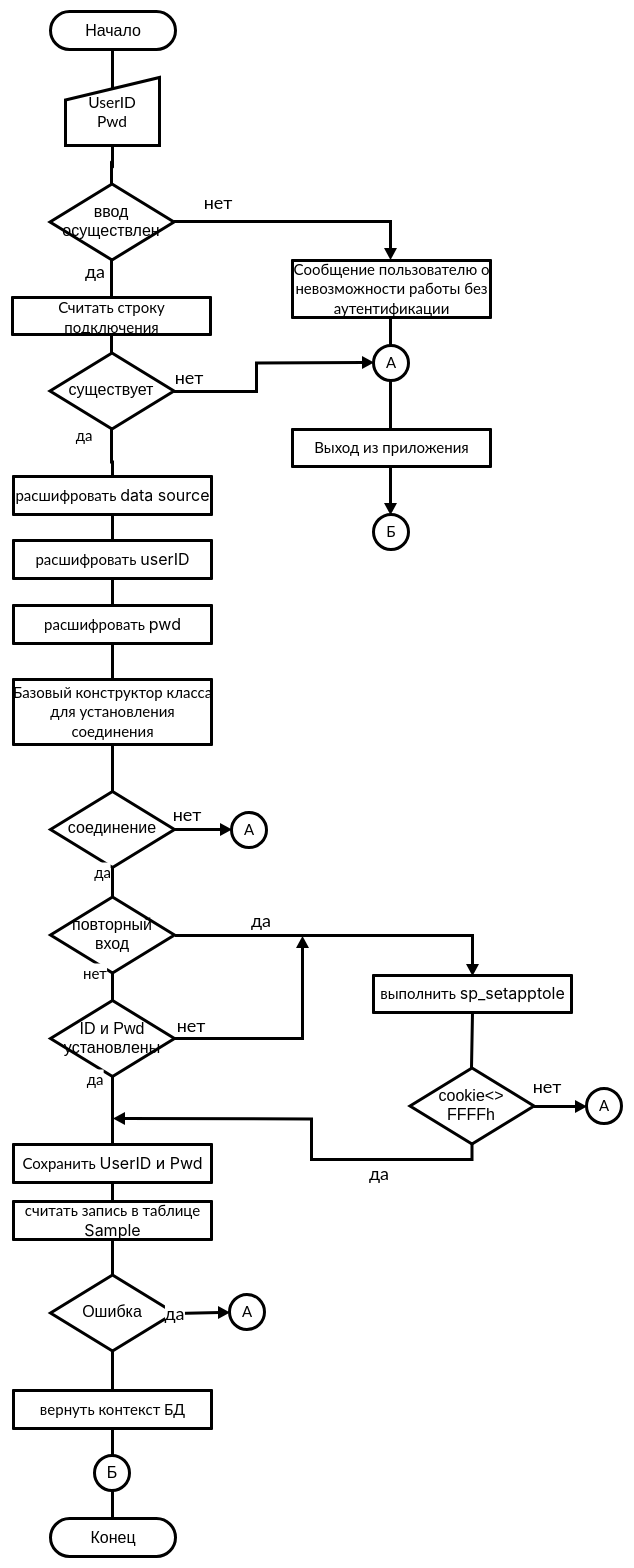
<!DOCTYPE html>
<html lang="ru">
<head>
<meta charset="utf-8">
<title>Блок-схема аутентификации</title>
<style>
:root { --ink: #000; --paper: #fff; --stroke: 3px; }
* { box-sizing: border-box; margin: 0; }
html, body { width: 634px; height: 1568px; overflow: hidden; background: var(--paper); }
.flowchart { position: relative; width: 634px; height: 1568px; color: var(--ink); font: 15px/19.5px Lato, "Noto Sans", sans-serif; }
.wires { position: absolute; left: 0; top: 0; fill: none; stroke: var(--ink); stroke-width: var(--stroke); }
.wires .shape { fill: var(--paper); stroke-linejoin: miter; }
.wires .tip { fill: var(--ink); stroke: none; }
.node { position: absolute; left: var(--x); top: var(--y); display: flex; align-items: center; justify-content: center; text-align: center; white-space: nowrap; }
.process, .terminal, .jump { border: var(--stroke) solid var(--ink); background: var(--paper); }
.process { width: 201px; height: var(--h, 41px); border-radius: 1px; }
.terminal { width: 128px; height: 41px; border-radius: 21px; }
.jump { width: 38px; height: 38px; border-radius: 50%; }
.decision { width: 124px; height: 76px; }
.input { width: 94px; height: 68px; font-size: 15.5px; }
.terminal, .decision, .plain { font-family: "Liberation Sans", Arial, sans-serif; font-size: 16px; }
.code { font: 16px/18px Inter, sans-serif; }
.low p { padding-top: 3px; }
.answer { position: absolute; left: var(--x); top: var(--y); transform: translate(-50%, -50%); font-size: 18px; line-height: 20px; white-space: nowrap; }
.small { font-size: 15px; }
.masked { background: var(--paper); line-height: 19px; }
</style>
</head>
<body>
<main class="flowchart">
  <svg class="wires" width="634" height="1568" viewBox="0 0 634 1568" aria-hidden="true">
    <defs>
      <path id="diamond" class="shape" d="M-62 0L0 -38L62 0L0 38Z"/>
      <path id="arrow" class="tip" d="M0 0L-12 -6.5V6.5Z"/>
    </defs>
    <g class="main-flow">
      <path d="M112.5 50V90M112.5 145V165L111.5 164V184M111.5 260V297M111.5 335V353"/>
      <path d="M111.5 429V462H112.5V476M112.5 514V541M112.5 579V605M112.5 643V680M112.5 745V792"/>
      <path d="M112.5 868V897M112.5 973V1001M112.5 1077V1144M112.5 1182V1201M112.5 1239V1275"/>
      <path d="M112.5 1351V1390M112.5 1428V1456M112.5 1490V1518"/>
    </g>
    <g class="branches">
      <path d="M174 221.5H390.5V250M390.5 318V430M390.5 466V505"/>
      <path d="M174 391.5H256.5V363L364 362.5"/>
      <path d="M175 829.5H222M175 935.5H472.5V966"/>
      <path d="M175 1038.5H302.5V946"/>
      <path d="M472.5 1013L471.5 1068M534 1106.5H577"/>
      <path d="M472 1144V1159.5H311.5V1119L123 1118.5"/>
      <path d="M175 1313.5L220 1312.5"/>
    </g>
    <g class="arrowheads">
      <use href="#arrow" transform="translate(390.5 260) rotate(90)"/>
      <use href="#arrow" transform="translate(390.5 515) rotate(90)"/>
      <use href="#arrow" transform="translate(472.5 976) rotate(90)"/>
      <use href="#arrow" transform="translate(302.5 936) rotate(-90)"/>
      <use href="#arrow" transform="translate(113 1118.5) rotate(180)"/>
      <use href="#arrow" x="374" y="362.5"/>
      <use href="#arrow" x="232" y="829.5"/>
      <use href="#arrow" x="587" y="1106.5"/>
      <use href="#arrow" x="230" y="1312.5"/>
    </g>
    <g class="decision-shapes">
      <use href="#diamond" x="112" y="222"/>
      <use href="#diamond" x="112" y="391"/>
      <use href="#diamond" x="112.5" y="829.5"/>
      <use href="#diamond" x="112.5" y="935"/>
      <use href="#diamond" x="112.5" y="1038.5"/>
      <use href="#diamond" x="472" y="1106"/>
      <use href="#diamond" x="112.5" y="1313"/>
    </g>
    <polygon class="shape" points="65.5,100 159.5,77.5 159.5,145.5 65.5,145.5"/>
  </svg>

  <div class="node terminal" style="--x:49px;--y:10px"><p>Начало</p></div>
  <div class="node input" style="--x:65px;--y:78px"><p>UserID<br>Pwd</p></div>
  <div class="node decision" style="--x:49px;--y:183px"><p>ввод<br>осуществлен</p></div>
  <div class="node process low" style="--x:11px;--y:296px;--h:40px"><p>Считать строку<br>подключения</p></div>
  <div class="node decision" style="--x:49px;--y:352px"><p>существует</p></div>
  <div class="node process" style="--x:12px;--y:475px"><p>расшифровать <span class="code">data source</span></p></div>
  <div class="node process" style="--x:12px;--y:539px"><p>расшифровать <span class="code">userID</span></p></div>
  <div class="node process" style="--x:12px;--y:604px"><p>расшифровать <span class="code">pwd</span></p></div>
  <div class="node process" style="--x:12px;--y:678px;--h:68px"><p>Базовый конструктор класса<br>для установления<br>соединения</p></div>
  <div class="node decision" style="--x:50px;--y:790px"><p>соединение</p></div>
  <div class="node decision" style="--x:50px;--y:896px"><p>повторный<br>вход</p></div>
  <div class="node decision" style="--x:50px;--y:1000px"><p>ID и Pwd<br>установлены</p></div>
  <div class="node process" style="--x:12px;--y:1143px"><p>Сохранить <span class="code">UserID и Pwd</span></p></div>
  <div class="node process" style="--x:12px;--y:1200px"><p>считать запись в таблице<br><span class="code">Sample</span></p></div>
  <div class="node decision" style="--x:50px;--y:1274px"><p>Ошибка</p></div>
  <div class="node process" style="--x:12px;--y:1389px"><p>вернуть контекст БД</p></div>
  <div class="node jump plain" style="--x:93px;--y:1454px"><p>Б</p></div>
  <div class="node terminal" style="--x:49px;--y:1517px"><p>Конец</p></div>

  <div class="node process" style="--x:291px;--y:259px;--h:60px"><p>Сообщение пользователю о<br>невозможности работы без<br>аутентификации</p></div>
  <div class="node jump" style="--x:372px;--y:344px"><p>А</p></div>
  <div class="node process" style="--x:291px;--y:428px;--h:40px"><p>Выход из приложения</p></div>
  <div class="node jump" style="--x:372px;--y:513px"><p>Б</p></div>

  <div class="node jump" style="--x:230px;--y:811px"><p>А</p></div>
  <div class="node process" style="--x:372px;--y:974px;--h:40px"><p>выполнить <span class="code">sp_setapptole</span></p></div>
  <div class="node decision" style="--x:409px;--y:1067px"><p>cookie&lt;&gt;<br>FFFFh</p></div>
  <div class="node jump" style="--x:585px;--y:1087px"><p>А</p></div>
  <div class="node jump" style="--x:228px;--y:1293px"><p>А</p></div>

  <span class="answer" style="--x:218px;--y:202px">нет</span>
  <span class="answer" style="--x:95px;--y:271px">да</span>
  <span class="answer" style="--x:189px;--y:377px">нет</span>
  <span class="answer small" style="--x:84px;--y:435px">да</span>
  <span class="answer" style="--x:187px;--y:814px">нет</span>
  <span class="answer small masked" style="--x:102.5px;--y:871.5px">да</span>
  <span class="answer" style="--x:261px;--y:920px">да</span>
  <span class="answer small masked" style="--x:95px;--y:972.5px">нет</span>
  <span class="answer" style="--x:191px;--y:1025px">нет</span>
  <span class="answer small masked" style="--x:95px;--y:1078.5px">да</span>
  <span class="answer" style="--x:547px;--y:1086px">нет</span>
  <span class="answer" style="--x:379px;--y:1173px">да</span>
  <span class="answer masked" style="--x:174.5px;--y:1313px">да</span>
</main>
</body>
</html>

[Problem to solve] Within the material above, find the lines that contain the word "hidden"; copy them.

[Worked solution]
html, body { width: 634px; height: 1568px; overflow: hidden; background: var(--paper); }
  <svg class="wires" width="634" height="1568" viewBox="0 0 634 1568" aria-hidden="true">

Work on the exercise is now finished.